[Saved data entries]
• • •

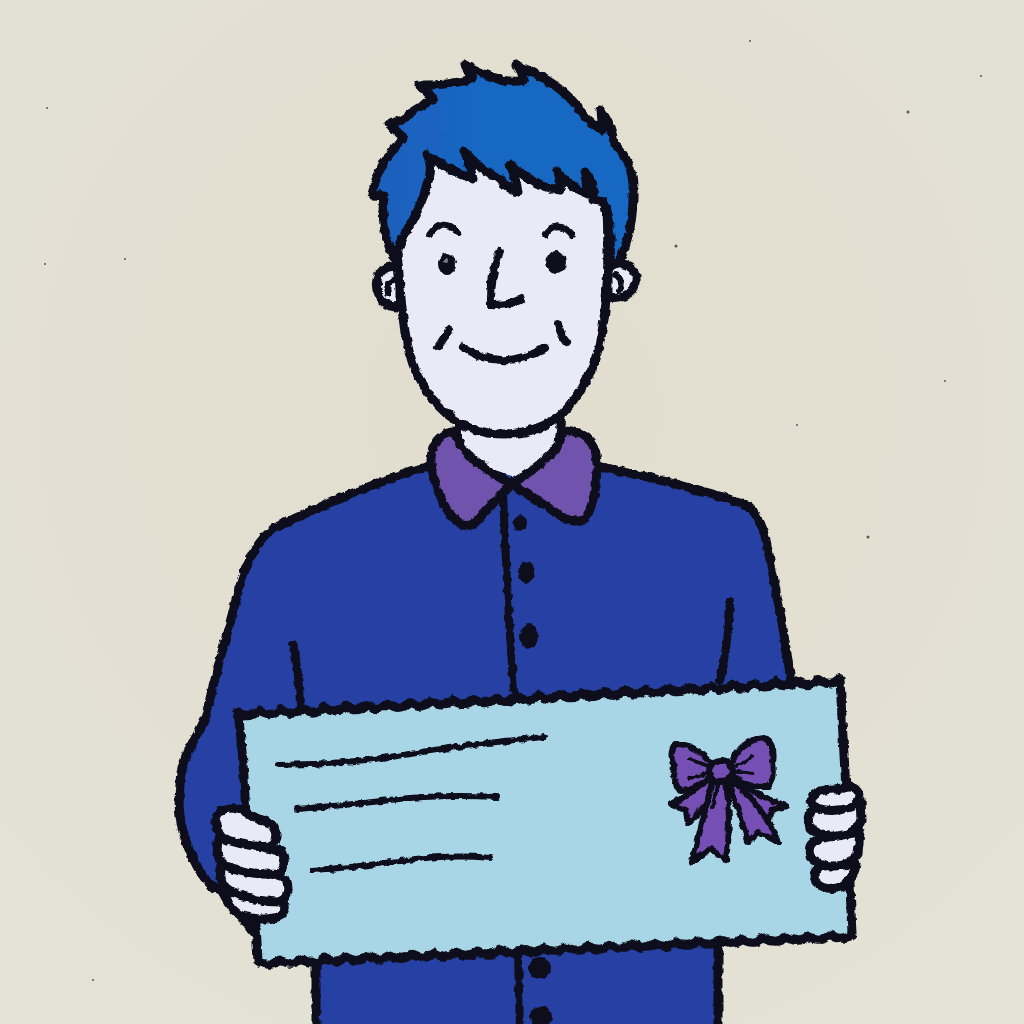
<!DOCTYPE html>
<html lang="en">
<head>
<meta charset="utf-8">
<title>Man holding a gift certificate</title>
<style>
:root {
  --paper: #e3e2d5;
  --paper-warm: #e2ddce;
  --ink: #0d0f1c;
  --skin: #e9eaf5;
  --hair: #1767c3;
  --hair-side: #1f5fbd;
  --shirt: #2541a3;
  --collar: #6f52ad;
  --card: #a9d6e6;
  --bow: #7650b5;
  --bow-dark: #5a3c98;
}
html, body { margin: 0; width: 1024px; height: 1024px; overflow: hidden; background: var(--paper); }
svg { display: block; }
.outlined { stroke: var(--ink); stroke-width: 9; stroke-linejoin: round; stroke-linecap: round; }
.line { fill: none; stroke: var(--ink); stroke-width: 8; stroke-linecap: round; stroke-linejoin: round; }
.thin { stroke-width: 6; }
.skin { fill: var(--skin); }
.shirt { fill: var(--shirt); }
.collar { fill: var(--collar); }
.card { fill: var(--card); }
.hair { fill: url(#hair-tone); }
.bow { fill: var(--bow); }
.ink { fill: var(--ink); }
</style>
</head>
<body>
<svg width="1024" height="1024" viewBox="0 0 1024 1024" role="img" aria-label="Smiling man with blue hair holding a large gift certificate with a purple bow">
  <defs>
    <radialGradient id="paper-tone" cx="0.5" cy="0.4" r="0.7">
      <stop offset="0" stop-color="var(--paper-warm)"/>
      <stop offset="1" stop-color="var(--paper)"/>
    </radialGradient>
    <linearGradient id="hair-tone" x1="0" y1="0" x2="1" y2="0">
      <stop offset="0" stop-color="var(--hair-side)"/>
      <stop offset="0.4" stop-color="var(--hair)"/>
      <stop offset="1" stop-color="var(--hair)"/>
    </linearGradient>
    <filter id="crayon" x="0" y="0" width="1024" height="1024" filterUnits="userSpaceOnUse">
      <feTurbulence type="fractalNoise" baseFrequency="0.14" numOctaves="2" seed="4" result="grain"/>
      <feDisplacementMap in="SourceGraphic" in2="grain" scale="5" xChannelSelector="R" yChannelSelector="G"/>
    </filter>
  </defs>

  <rect id="background" width="1024" height="1024" fill="url(#paper-tone)"/>
  <g id="paper-specks" class="ink" opacity="0.65">
    <circle cx="908" cy="112" r="1.5"/>
    <circle cx="676" cy="246" r="1.5"/>
    <circle cx="868" cy="537" r="1.5"/>
    <circle cx="125" cy="259" r="1"/>
    <circle cx="45" cy="264" r="1"/>
    <circle cx="981" cy="76" r="1"/>
    <circle cx="750" cy="41" r="1"/>
    <circle cx="945" cy="381" r="1"/>
    <circle cx="47" cy="108" r="1"/>
    <circle cx="797" cy="425" r="1"/>
    <circle cx="93" cy="980" r="1"/>
  </g>

  <g filter="url(#crayon)">
    <g id="shirt">
      <path class="outlined shirt" d="M432 465C370 484 330 502 274 528Q250 546 238 592C226 640 216 670 206 716C196 742 180 756 180 786C176 820 186 846 198 868Q208 886 222 892L260 940L316 956V1040H718V940L792 690C786 640 778 600 768 550Q762 512 742 503C690 486 650 478 598 466Z"/>
      <path class="line" d="M503 494C506 560 508 620 514 690M293 644Q299 670 300 706M730 602Q729 640 720 680M518 952L520 1030"/>
      <g id="buttons" class="ink">
        <ellipse cx="520" cy="523" rx="7" ry="9"/>
        <ellipse cx="526" cy="573" rx="8" ry="11"/>
        <ellipse cx="529" cy="636" rx="9" ry="13"/>
        <ellipse cx="540" cy="968" rx="11" ry="11"/>
        <ellipse cx="541" cy="1017" rx="11" ry="11"/>
      </g>
    </g>

    <g id="neck-and-collar">
      <path class="skin" d="M458 410H562V452L512 478L458 450Z"/>
      <path class="line" d="M458 422V444M562 412L559 440"/>
      <path class="outlined collar" d="M452 432C430 436 428 460 434 478Q442 510 460 524Q468 528 476 522L511 484Q478 466 464 450Z"/>
      <path class="outlined collar" d="M564 430C590 432 598 446 597 470Q596 500 586 518Q578 524 564 518L512 484Q546 462 558 446Z"/>
    </g>

    <g id="ears">
      <path class="outlined skin" d="M400 268C384 262 374 276 377 290Q382 308 400 307Z"/>
      <path class="line thin" d="M396 280Q385 280 388 293"/>
      <path class="outlined skin" d="M608 268C624 258 638 268 636 282Q630 301 608 298Z"/>
      <path class="line thin" d="M615 275Q624 278 619 290"/>
    </g>

    <g id="head">
      <path class="outlined skin" d="M397 254C402 300 402 340 416 372Q440 424 488 433Q530 438 560 416C590 388 602 350 606 300Q610 250 606 196L560 150H430Z"/>
      <path class="outlined hair" d="M394 258Q380 230 384 196L372 195Q378 162 404 138L389 124Q402 122 412 112Q424 104 434 99L419 85Q446 86 472 79L464 64Q486 76 499 79Q511 83 524 80L516 65C548 78 568 92 582 113Q592 124 602 130L600 110Q612 124 614 144Q632 160 633 186C634 216 630 240 618 264L610 262Q612 228 604 202L594 200Q594 184 585 171Q588 184 588 194Q570 188 557 171Q562 184 560 190Q536 188 510 164Q516 180 518 192Q506 188 500 179Q482 172 464 151Q470 166 473 179Q450 172 427 154Q434 168 427 184C420 214 404 230 394 258Z"/>
    </g>

    <g id="face">
      <path class="line thin" d="M429 235Q442 216 458 232M545 234Q558 218 572 235"/>
      <ellipse class="ink" cx="447" cy="264" rx="9" ry="11"/>
      <ellipse class="ink" cx="556" cy="262" rx="10" ry="12"/>
      <circle cx="445" cy="261" r="2" fill="var(--skin)" opacity="0.5"/>
      <path class="line" d="M500 251Q490 276 491 305Q508 306 521 299M463 347Q502 373 545 348M449 330L438 347M558 324Q560 334 567 342"/>
    </g>

    <g id="certificate">
      <path class="outlined card" d="M238 712q11 8 21.5 -1.2 11 8 21.5 -1.2 11 8 21.5 -1.2 11 8 21.5 -1.2 11 8 21.5 -1.2 11 8 21.5 -1.2 11 8 21.5 -1.2 11 8 21.5 -1.2 11 8 21.5 -1.2 11 8 21.5 -1.2 11 8 21.5 -1.2 11 8 21.5 -1.2 11 8 21.5 -1.2 11 8 21.5 -1.2 11 8 21.5 -1.2 11 8 21.5 -1.2 11 8 21.5 -1.2 11 8 21.5 -1.2 11 8 21.5 -1.2 11 8 21.5 -1.2 11 8 21.5 -1.2 11 8 21.5 -1.2 11 8 21.5 -1.2 11 8 21.5 -1.2 11 8 21.5 -1.2 11 8 21.5 -1.2 11 8 21.5 -1.2 11 8 21.5 -1.2Q844 760 848 820Q850 890 852 934q-11 8 -22 1 -11 8 -22 1 -11 8 -22 1 -11 8 -22 1 -11 8 -22 1 -11 8 -22 1 -11 8 -22 1 -11 8 -22 1 -11 8 -22 1 -11 8 -22 1 -11 8 -22 1 -11 8 -22 1 -11 8 -22 1 -11 8 -22 1 -11 8 -22 1 -11 8 -22 1 -11 8 -22 1 -11 8 -22 1 -11 8 -22 1 -11 8 -22 1 -11 8 -22 1 -11 8 -22 1 -11 8 -22 1 -11 8 -22 1 -11 8 -22 1 -11 8 -22 1 -11 8 -22 1Q254 880 246 820Q244 760 238 712Z"/>
      <path class="line thin" d="M278 765Q350 764 410 754T544 737M297 809Q340 806 390 800T497 797M312 870Q350 868 400 861T490 858"/>
    </g>

    <g id="bow" class="outlined bow" stroke-width="6" style="stroke-width:6">
      <path d="M706 779Q690 796 670 804L686 810L688 824Q708 806 718 782Z"/>
      <path d="M732 776Q752 794 786 806L772 810L768 820Q744 806 728 782Z"/>
      <path d="M728 784Q738 806 748 842L758 832L778 842Q764 808 736 784Z"/>
      <path d="M712 782Q704 816 692 862L710 849L726 860Q732 820 726 782Z"/>
      <path d="M712 764Q696 744 676 744Q668 752 674 766Q672 780 680 791Q698 790 712 776Z"/>
      <path d="M731 764Q740 740 764 738Q776 744 773 762Q776 778 768 787Q750 788 732 776Z"/>
      <ellipse cx="721" cy="771" rx="12" ry="10"/>
      <path class="line" style="stroke-width:4" d="M708 766L690 759M707 774L690 778M736 766L752 757M737 772L754 774M717 786L713 806M742 788L756 804"/>
    </g>

    <g id="left-hand" class="outlined skin">
      <path d="M222 886Q226 908 242 916Q266 922 280 916Q288 908 280 898L250 888Z"/>
      <path d="M222 862Q214 882 232 892Q256 902 280 902Q292 894 286 880Q270 870 246 870Z"/>
      <path d="M220 836Q212 856 226 866Q254 876 278 874Q288 866 282 852Q262 846 244 844Z"/>
      <path d="M232 808Q214 808 216 826Q218 838 234 842Q256 848 272 846Q280 836 272 824Q254 818 242 810Z"/>
    </g>

    <g id="right-hand" class="outlined skin">
      <path d="M822 866Q810 872 816 882Q824 890 838 888Q852 884 856 864Z"/>
      <path d="M822 838Q806 842 810 856Q818 866 834 866Q850 866 858 854L860 832Z"/>
      <path d="M818 806Q804 814 810 828Q820 838 838 836Q856 834 861 820L860 800Z"/>
      <path d="M824 790Q808 794 812 805Q822 812 838 810Q858 808 859 796Q856 784 844 788Z"/>
    </g>
  </g>
</svg>
</body>
</html>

• • •

## [Activity]
Copy out each line in the preceding records that contains "gift".

## [Your response]
<title>Man holding a gift certificate</title>
<svg width="1024" height="1024" viewBox="0 0 1024 1024" role="img" aria-label="Smiling man with blue hair holding a large gift certificate with a purple bow">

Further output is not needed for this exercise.